Publication Date


Publication Title

Journal of Ecology









Many plant species may not be able to migrate fast enough to keep pace with accelerating anthropogenic climate change. Observations and tools to reliably project these climate‐vegetation disequilibria are lacking, yet they are critical to ecological theory and resource management. For example, tree species’ ability to keep pace with the amplified warming occurring at high‐elevation forest limits (Mountain Research Initiative EDW Working Group 2015) will depend on how fast expansion at the upper, ‘cool edge’ proceeds relative to contraction at the lower, ‘warm edge’ of subalpine forest (Hampe & Petit 2005). It is assumed that subalpine trees will move to higher elevations with climate change because low summer temperatures have been observed to limit tree growth above tree line (Rossi et al. 2008; Korner 2012). The fate of mountain forests is particularly important given anticipated widespread tree mortality (van Mantgem et al. 2009; McDowell & Allen 2015). Range shifts in high‐elevation forest trees can alter the position of tree line with implications for water supply (Musselman et al. 2012), carbon sequestration (de Wit et al. 2014), alpine biodiversity (Gottfried et al. 2012; Pauli et al. 2012), and regional climate (de Wit et al. 2014). Density of trees and per cent canopy cover are important determinants of winter snow pack and duration of retention into the spring, where high‐elevation biodiversity depends on water provisioning provided by subalpine forests (Millar & Rundel 2016). Understanding dynamic forest change requires models that include dispersal limitation, long maturation times, climate‐sensitive demographic rates (Jackson et al. 2009) and the experimental data to specify and test the models.
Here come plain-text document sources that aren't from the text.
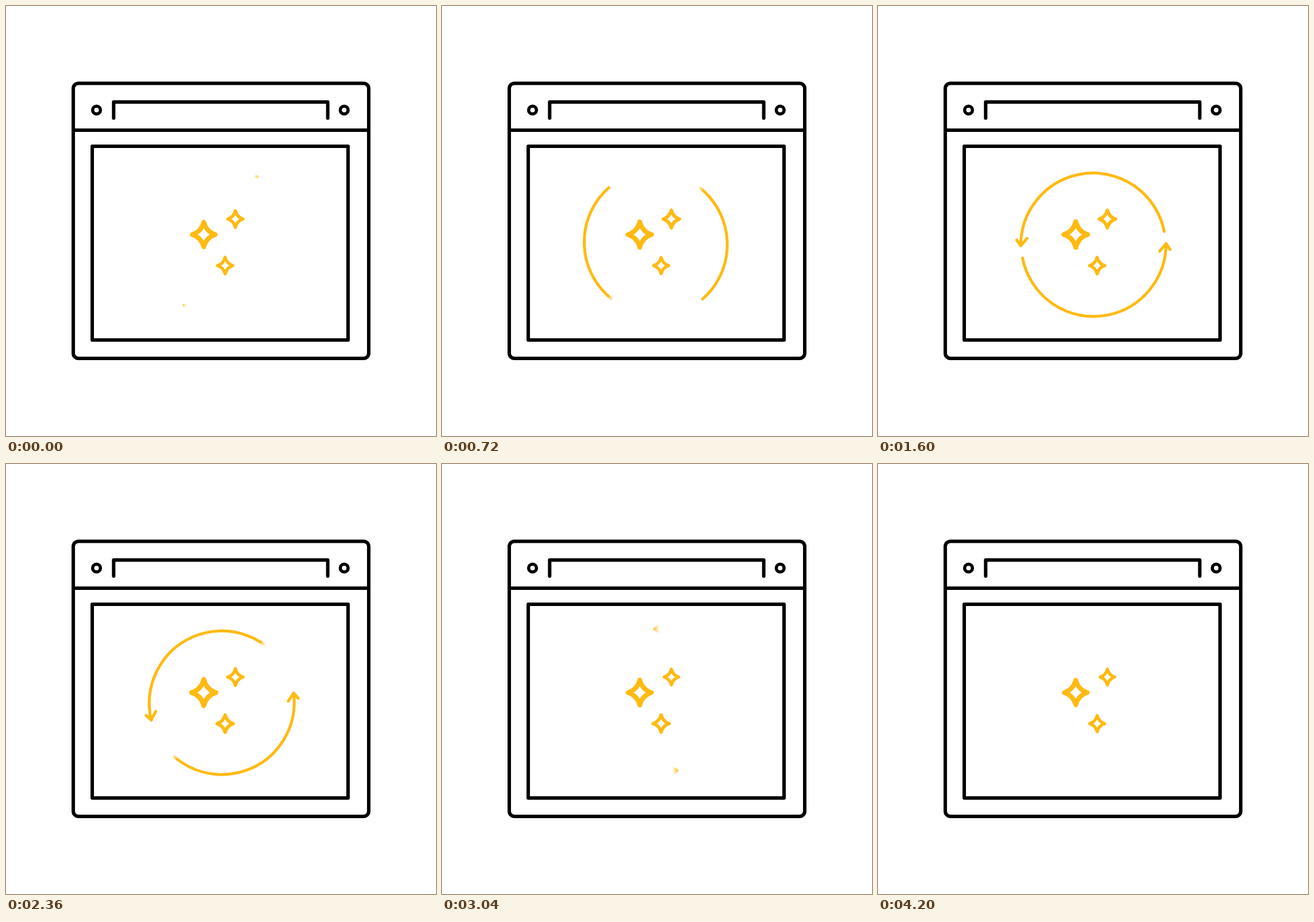
Recreate the animation shown at these times as an HTML page with a canvas. Size 748 by 748 pixels, loop 8000 ms.

```html
<!DOCTYPE html>
<html lang="en">
<head>
<meta charset="utf-8">
<title>Oven cleaning cycle</title>
<style>
  html, body { margin: 0; width: 100%; height: 100%; overflow: hidden; background: #fff; }
  canvas { display: block; width: 100vmin; height: 100vmin; }
</style>
</head>
<body>
<canvas id="stage" width="748" height="748"></canvas>
<script>
const ctx = document.getElementById('stage').getContext('2d');
const LOOP = 8000, STEP = 40, RAD = Math.PI / 180;
const GOLD = '255,186,18';
const TAIL = 11.2, HEAD = 180.3, RADIUS = 126, FEATHER = 2.5;

// pivot, resting offset of the arc centre, half turn, delay of the way out
const arrows = [
  { px: 373.7, py: 412.3, dx: 0.6, dy: 4.3, turn: 0, lag: 0 },
  { px: 377, py: 410.9, dx: -2, dy: 3.1, turn: 180, lag: 75 }
];

// centre, tip distances, line width, growth, phase of the largest size
const stars = [
  { x: 344, y: 397.6, rx: 20, ry: 21.5, w: 8, grow: 0.06, peak: 0.5 },
  { x: 399, y: 370.6, rx: 12.6, ry: 13.8, w: 5.4, grow: 0.11, peak: 0.72 },
  { x: 381.2, y: 451.6, rx: 13, ry: 14.1, w: 5.4, grow: 0.09, peak: 0.33 }
];

const clamp = u => Math.min(1, Math.max(0, u));
function ease(t, start, length) {
  const u = clamp((t - start) / length);
  return u * u * (3 - 2 * u);
}

function line(...points) {
  ctx.beginPath();
  for (let i = 0; i < points.length; i += 2) ctx.lineTo(points[i], points[i + 1]);
  ctx.stroke();
}

function drawOven() {
  ctx.strokeStyle = '#000';
  ctx.lineWidth = 6;
  ctx.beginPath();
  ctx.roundRect(117, 134.5, 514, 478.5, 9);
  ctx.rect(150, 244, 445, 337);
  ctx.stroke();
  line(117, 216, 631, 216);
  line(187.3, 195, 187.3, 167, 559.7, 167, 559.7, 195);
  ctx.lineWidth = 5.6;
  for (const x of [157.5, 588.3]) {
    ctx.beginPath();
    ctx.arc(x, 181, 6.8, 0, 7);
    ctx.stroke();
  }
}

function drawStar(s, t) {
  const fade = 1 - clamp((t - 3400) / 800);
  const wave = (1 + Math.cos(2 * Math.PI * (t / 960 - s.peak))) / 2;
  const k = 1 + s.grow * wave * fade;
  const { rx, ry } = s, cx = rx * 0.22, cy = ry * 0.22;
  ctx.save();
  ctx.translate(s.x, s.y);
  ctx.scale(k, k);
  ctx.strokeStyle = `rgb(${GOLD})`;
  ctx.lineWidth = s.w;
  ctx.beginPath();
  ctx.moveTo(0, -ry);
  ctx.quadraticCurveTo(cx, -cy, rx, 0);
  ctx.quadraticCurveTo(cx, cy, 0, ry);
  ctx.quadraticCurveTo(-cx, cy, -rx, 0);
  ctx.quadraticCurveTo(-cx, -cy, 0, -ry);
  ctx.closePath();
  ctx.stroke();
  ctx.restore();
}

// Soft-edged window along the arc, in degrees from the tail
function wipe(from, to) {
  const lead = 60;
  const g = ctx.createConicGradient((TAIL - lead) * RAD, 0, 0);
  const stop = (deg, alpha) => g.addColorStop((lead + deg) / 360, `rgba(${GOLD},${alpha})`);
  stop(from - FEATHER, 0);
  stop(from + FEATHER, 1);
  stop(to - FEATHER, 1);
  stop(to + FEATHER, 0);
  return g;
}

function drawArrow(a, t) {
  const angle = -130 + 130 * ease(t, 0, 1370) + 130 * ease(t, 2100 + a.lag, 1320);
  const shown = 185 * ease(t, 0, 1370);
  const hidden = 185 * ease(t, 2040, 1230);
  ctx.save();
  ctx.translate(a.px, a.py);
  ctx.scale(1, -1);
  ctx.rotate(angle * RAD);
  ctx.translate(a.dx, -a.dy);
  ctx.rotate(a.turn * RAD);
  ctx.strokeStyle = t < 2000 ? wipe(-20, shown) : wipe(hidden > 0 ? hidden - 4 * (1 - clamp(hidden / 8)) : -20, 200);
  ctx.lineWidth = 5;
  ctx.beginPath();
  ctx.arc(0, 0, RADIUS, TAIL * RAD, HEAD * RAD);
  ctx.moveTo(-133, 9.5);
  ctx.lineTo(-RADIUS, -0.5);
  ctx.lineTo(-115, 12.5);
  ctx.stroke();
  ctx.restore();
}

function draw(now) {
  const t = Math.floor((now % LOOP) / STEP) * STEP;
  ctx.fillStyle = '#fff';
  ctx.fillRect(0, 0, 748, 748);
  ctx.lineCap = ctx.lineJoin = 'round';
  drawOven();
  if (t < 3300) arrows.forEach(a => drawArrow(a, t));
  stars.forEach(s => drawStar(s, t));
}

let start;
function tick(now) {
  start ??= now;
  draw(now - start);
  requestAnimationFrame(tick);
}
draw(0);
requestAnimationFrame(tick);
</script>
</body>
</html>
```
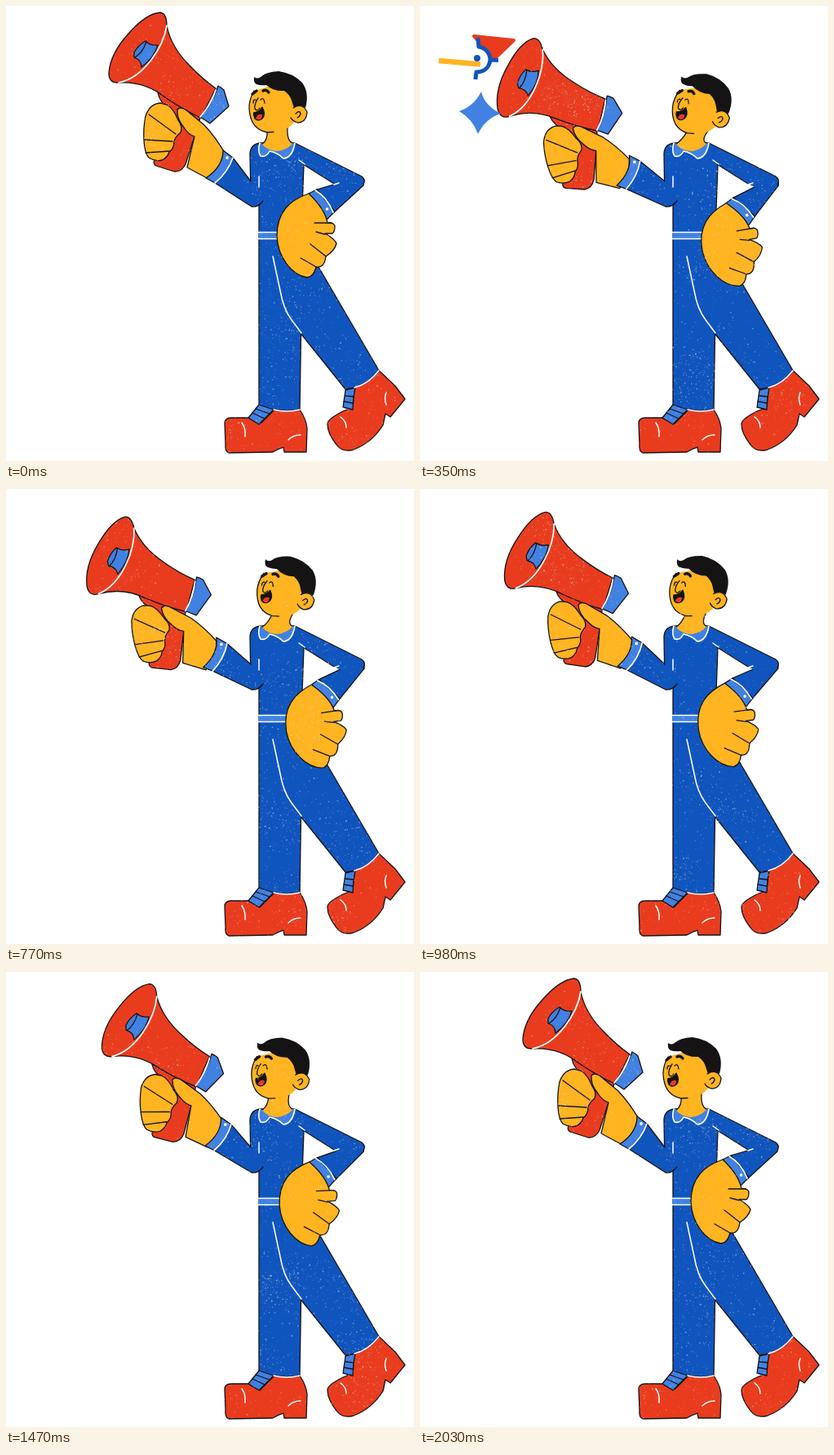
These frames come from a looping animation (500x558 px, 2100 ms). An HTML page with a canvas:

```html
<!DOCTYPE html>
<html lang="en">
<head>
<meta charset="utf-8">
<title>Megaphone man</title>
<style>
html, body { margin: 0; width: 100%; height: 100%; overflow: hidden; background: #fff; }
canvas { display: block; }
</style>
</head>
<body>
<canvas id="stage" width="500" height="558"></canvas>
<script>
const ctx = document.getElementById('stage').getContext('2d');
const RED = '#e93c1f', BLUE = '#1055be', SKY = '#4081e2', SKIN = '#ffb420', INK = '#151314', WHITE = '#fff';
const LOOP = 2100, STEP = 70, PEAK = 340, REST = 2030;
const NECK = [317, 213], HEAD_TILT = 0.13;
ctx.lineJoin = ctx.lineCap = 'round';

function fill(color, d) {
  ctx.fillStyle = color;
  ctx.fill(new Path2D(d));
}
function line(d, color = INK, width = 1.3) {
  ctx.strokeStyle = color;
  ctx.lineWidth = width;
  ctx.stroke(new Path2D(d));
}
function shape(color, d) {
  fill(color, d);
  line(d);
}
function dot(x, y, r, color) {
  ctx.fillStyle = color;
  ctx.beginPath();
  ctx.arc(x, y, r, 0, 7);
  ctx.fill();
}
function turned([x, y], angle, draw) {
  ctx.save();
  ctx.translate(x, y);
  ctx.rotate(angle);
  ctx.translate(-x, -y);
  draw();
  ctx.restore();
}
function turnPoint([px, py], angle, x, y) {
  const c = Math.cos(angle), s = Math.sin(angle);
  x -= px;
  y -= py;
  return `${px + x * c - y * s},${py + x * s + y * c}`;
}
function random(seed) {
  return () => {
    seed = seed + 0x6d2b79f5 | 0;
    let n = Math.imul(seed ^ seed >>> 15, 1 | seed);
    n = n + Math.imul(n ^ n >>> 7, 61 | n) ^ n;
    return ((n ^ n >>> 14) >>> 0) / 4294967296;
  };
}

// 0 is the upright pose, 1 the thrust forward
function pose(t) {
  const u = t < PEAK ? t / PEAK : (REST - t) / (REST - PEAK);
  return (1 - Math.cos(Math.PI * u)) / 2;
}

function drawBody() {
  shape(BLUE, 'M311,168 Q299,170 299,182 L300,240 L310,244 L310,491 Q328,499 360,496 L361.500,402 L416,470 Q444,466 457,447 L383,320 Q370,290 363,250 L365,194 L354,168Z');
  line('M327,307 L336,349 Q340,372 350,385 L362,401', WHITE, 1.5);

  shape(RED, 'M268,512 Q268,505 276,505 L297,505 L311,513 L329,495 Q344,498 360,495 Q368,507 369,518 L368,547 L341,547 L340,541 Q333,543 327,547 L273,548 Q268,546 269,537Z');
  shape(SKY, 'M310,489 L328,495 L310,513 L297,505Z');
  line('M306,494 L323,500 M302,499 L317,506');
  line('M328,495 Q344,499 360,495 M289,511 Q294,518 293,528 M346,532 Q352,526 361,526', WHITE, 1.5);

  shape(RED, 'M427,468 Q444,464 457,447 L477,466 L489,482 L471,504 L465,500 L462,514 Q448,536 426,544 Q412,548 405,538 Q394,524 394,513 Q393,507 413,497 L425,492Z');
  shape(SKY, 'M416,471 L428,468 Q425,481 425,495 L413,492Z');
  line('M416,478 L426,479 M414,485 L425,487');
  line('M427,468 Q444,464 457,447 M466,474 Q463,481 466,489 M410,504 Q417,509 417,517', WHITE, 1.5);

  fill(SKY, 'M309,277.500 H347 V285.500 H309Z');
  line('M309,277.500 H347 M309,285.500 H347', WHITE, 1.5);
}

function drawHipArm(p) {
  turned([439, 213], -0.178 * p, () => {
    shape(BLUE, 'M439,213 L438,220 L402,253 L381,225 L408,217Z');
    shape(SKY, 'M381,225 L371,230 L393,262 L403,252Z');
    line('M379,226 Q393,234 401,253', WHITE, 1.6);
    dot(393.5, 249, 1.8, WHITE);
    shape(SKIN, 'M371,230 C348,238 332,252 332,282 C333,308 350,330 369,333 Q377,332 380,320 Q390,322 392,307 Q403,300 405,291 Q402,285 391,279 L400,279 Q403,277 403,270 Q402,265 394,266 Q391,249 371,230Z');
    line('M378,266 L399,266 M380,277 L391,280 M373,292 L392,307 M361,309 L380,320');
  });
  fill(BLUE, 'M354,168 L436,209 Q441,213 438,219 L422,228 L404,219 L364,194 L350,185Z');
  line('M354,168 L436,209 Q441,213 438,219 M364,194 L402,218');
  line('M359,189 L366,194 M402,219 L408,217', WHITE, 1.5);
}

function drawHead(p) {
  const angle = HEAD_TILT * p;
  const left = turnPoint(NECK, angle, 320, 152), right = turnPoint(NECK, angle, 345, 149);
  fill(SKY, 'M311,168 Q308,178 312,184 Q319,186 323,178 Q333,180 340,187 Q351,186 354,168Z');
  line('M311,168 Q308,178 312,184 Q319,186 323,178 Q333,180 340,187 Q351,186 354,168', WHITE, 1.6);
  fill(SKIN, `M${left} Q321,165 314,170 Q322,178 333,178 Q343,177 351,169 Q344,165 ${right}Z`);
  line(`M${left} Q321,165 314,169 M351,168 Q344,165 ${right}`);

  turned(NECK, angle, () => {
    fill(SKIN, 'M304,104 Q298,114 298,125 Q299,151 320,155 Q341,157 353,143 L356,112 L335,95Z');
    line('M304,104 Q298,114 298,125 Q299,151 320,155 L328,154.500');
    fill(SKIN, 'M350,125 Q363,117 369,130 Q368,143 357,143 Q350,141 349,137Z');
    line('M352,125 Q363,118 369,130 Q368,143 357,143 Q351,141 349,137 M355,132 Q360,127 361,132 Q360,136 357,137');
    line('M309,113 Q304,120 305,126 Q308,130 311,125 M303,119 Q303,114 306,115 M312,115 Q316,111 317,119');
    shape(INK, 'M303.500,131 Q311,130 314,124 Q319,133 314,138 Q309,142 305,138 Q303,134 303.500,131Z');
    fill(RED, 'M306,138 Q308,132 314,133 Q314,139 310,139.500Z');
  });
}

function drawHair(p) {
  turned(NECK, HEAD_TILT * p, () => {
    fill(INK, 'M304,87 Q303,94 307,96 Q312,98 319,97 Q328,105 341,104 Q348,109 350,116 L353,125 Q358,120 367,125 Q372,106 363,94 Q351,82 334,80 Q318,81 312,87 Q308,90 304,87Z');
    line('M302,108 L307,104 M315,104 Q319,102 322,106', INK, 3.4);
  });
}

function drawMegaphone() {
  shape(RED, 'M186,106 L238,137 L231,160 L220,194 Q215,204 206,203 L184,196 Q179,193 183,187 L200,126 Q188,118 186,106Z');
  shape(RED, 'M138,94 Q126,95 126,82 Q128,58 150,34 Q172,9 189,8 Q197,9 197,24 Q202,50 225,73 Q240,89 257,101 L239,137 Q220,129 195,112 Q170,92 138,94Z');
  shape(SKY, 'M157,57 Q162,48 171,43 Q177,49 186,48 Q182,63 166,75 Q166,66 157,63Z');
  line('M158,63 Q167,58 172,44');
  line('M197,24 C193,50 169,88 138,94', WHITE, 1.7);
  shape(SKY, 'M260,98 Q264,100 267,103 L273,123 L250,144 L238,136 Q253,119 258,103Z');
  line('M257,103 Q252,120 238,136', WHITE, 1.7);

  shape(SKIN, 'M189,119 Q176,120 171,135 Q168,150 169,165 Q170,181 175,186 Q183,191 191,189 Q198,186 200,179 Q206,175 206,166 Q207,161 214,155 Q217,148 211,140 Q205,125 197,121Z');
  line('M175,133 L208,157 M170,164 L204,166 M171,180 L200,178');
  shape(SKIN, 'M210,127 Q213,123 220,127 L243,146 Q257,161 268,180 Q265,198 248,212 L222,198 L231,160 Q224,158 218,149 Q209,138 210,127Z');
}

function drawRaisedArm(p) {
  const elbow = [300, 240], bend = -0.16 * p;
  const top = turnPoint(elbow, bend, 278, 186), bottom = turnPoint(elbow, bend, 256, 217);
  turned([295, 232], -0.24 * p, drawMegaphone);
  fill(BLUE, `M${top} L300,215 L314,220 L315,239 Q309,247 301,246 L${bottom}Z`);
  line(`M${top} L300,215 M315,239 Q309,247 301,246 L${bottom}`);
  line('M310,209 V222', WHITE, 1.5);
  turned(elbow, bend, () => {
    shape(SKY, 'M266,177 L278,186 Q272,204 256,217 L245,211 Q266,197 266,177Z');
    line('M278,186 Q272,204 256,217', WHITE, 1.7);
    dot(271, 186, 1.9, WHITE);
  });
}

// Worn-print specks, kept to the painted area
function drawGrain(seed) {
  const rnd = random(seed * 977 + 5);
  ctx.globalCompositeOperation = 'source-atop';
  for (let i = 0; i < 120; i++) {
    const cx = 95 + rnd() * 395, cy = rnd() * 550, spread = 20 + rnd() * 70;
    for (let j = 0; j < 50; j++) {
      const size = 0.5 + rnd() * rnd() * 1.3;
      ctx.fillStyle = `rgba(215,225,205,${0.25 + rnd() * 0.4})`;
      ctx.fillRect(cx + (rnd() + rnd() - 1) * spread, cy + (rnd() + rnd() - 1) * spread, size, size);
    }
  }
  ctx.globalCompositeOperation = 'source-over';
}

// Each burst part passes from `from` through `via`
const burst = [
  { from: [118, 112], via: [90, 47], draw() {
    fill(RED, 'M-25,-12 L26,-6 L2,19Z');
    line('M-24,-10 L25,-5 L1,18Z', RED, 4);
  } },
  { from: [86, 78], via: [48.5, 69.5], draw() {
    ctx.lineCap = 'butt';
    line('M-25.500,-2.500 L25.500,2', SKIN, 6.5);
    ctx.lineCap = 'round';
  } },
  { from: [115, 88], via: [70, 65], draw() {
    ctx.lineCap = 'butt';
    line('M1,-26 L2,-15 C10,-14 16,-7 16,1 C15,10 9,16 -1,16 L-2,25 M16,1 L26,1.500', BLUE, 5);
    ctx.lineCap = 'round';
    dot(0, -1, 4, BLUE);
  } },
  { from: [112, 108], via: [73, 131], draw() {
    fill(SKY, 'M2,-26 Q6,-9 26,1 Q7,7 -2,26 Q-8,8 -25,-2 Q-7,-8 2,-26Z');
  } }
];

function drawBurst(t) {
  if (t <= 210 || t > 560) return;
  const u = 1 - ((560 - t) / 350) ** 2;
  for (const { from, via, draw } of burst) {
    const [x, y] = from.map((a, i) => a + (via[i] - a) * u / 0.64);
    const scale = Math.sin(2.45 * u);
    ctx.save();
    ctx.translate(x, y);
    ctx.scale(scale, scale);
    draw();
    ctx.restore();
  }
}

let shown = -1;
function frame() {
  const index = Math.floor(performance.now() % LOOP / STEP);
  if (index !== shown) {
    shown = index;
    const t = index * STEP, p = pose(t);
    ctx.clearRect(0, 0, 500, 558);
    drawBody();
    drawHipArm(p);
    drawHead(p);
    drawRaisedArm(p);
    drawGrain(index % 29);
    drawHair(p);
    drawBurst(t);
  }
  requestAnimationFrame(frame);
}
frame();
</script>
</body>
</html>
```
© 2017 The Author(s). Journal compilation © 2017 British Ecological Society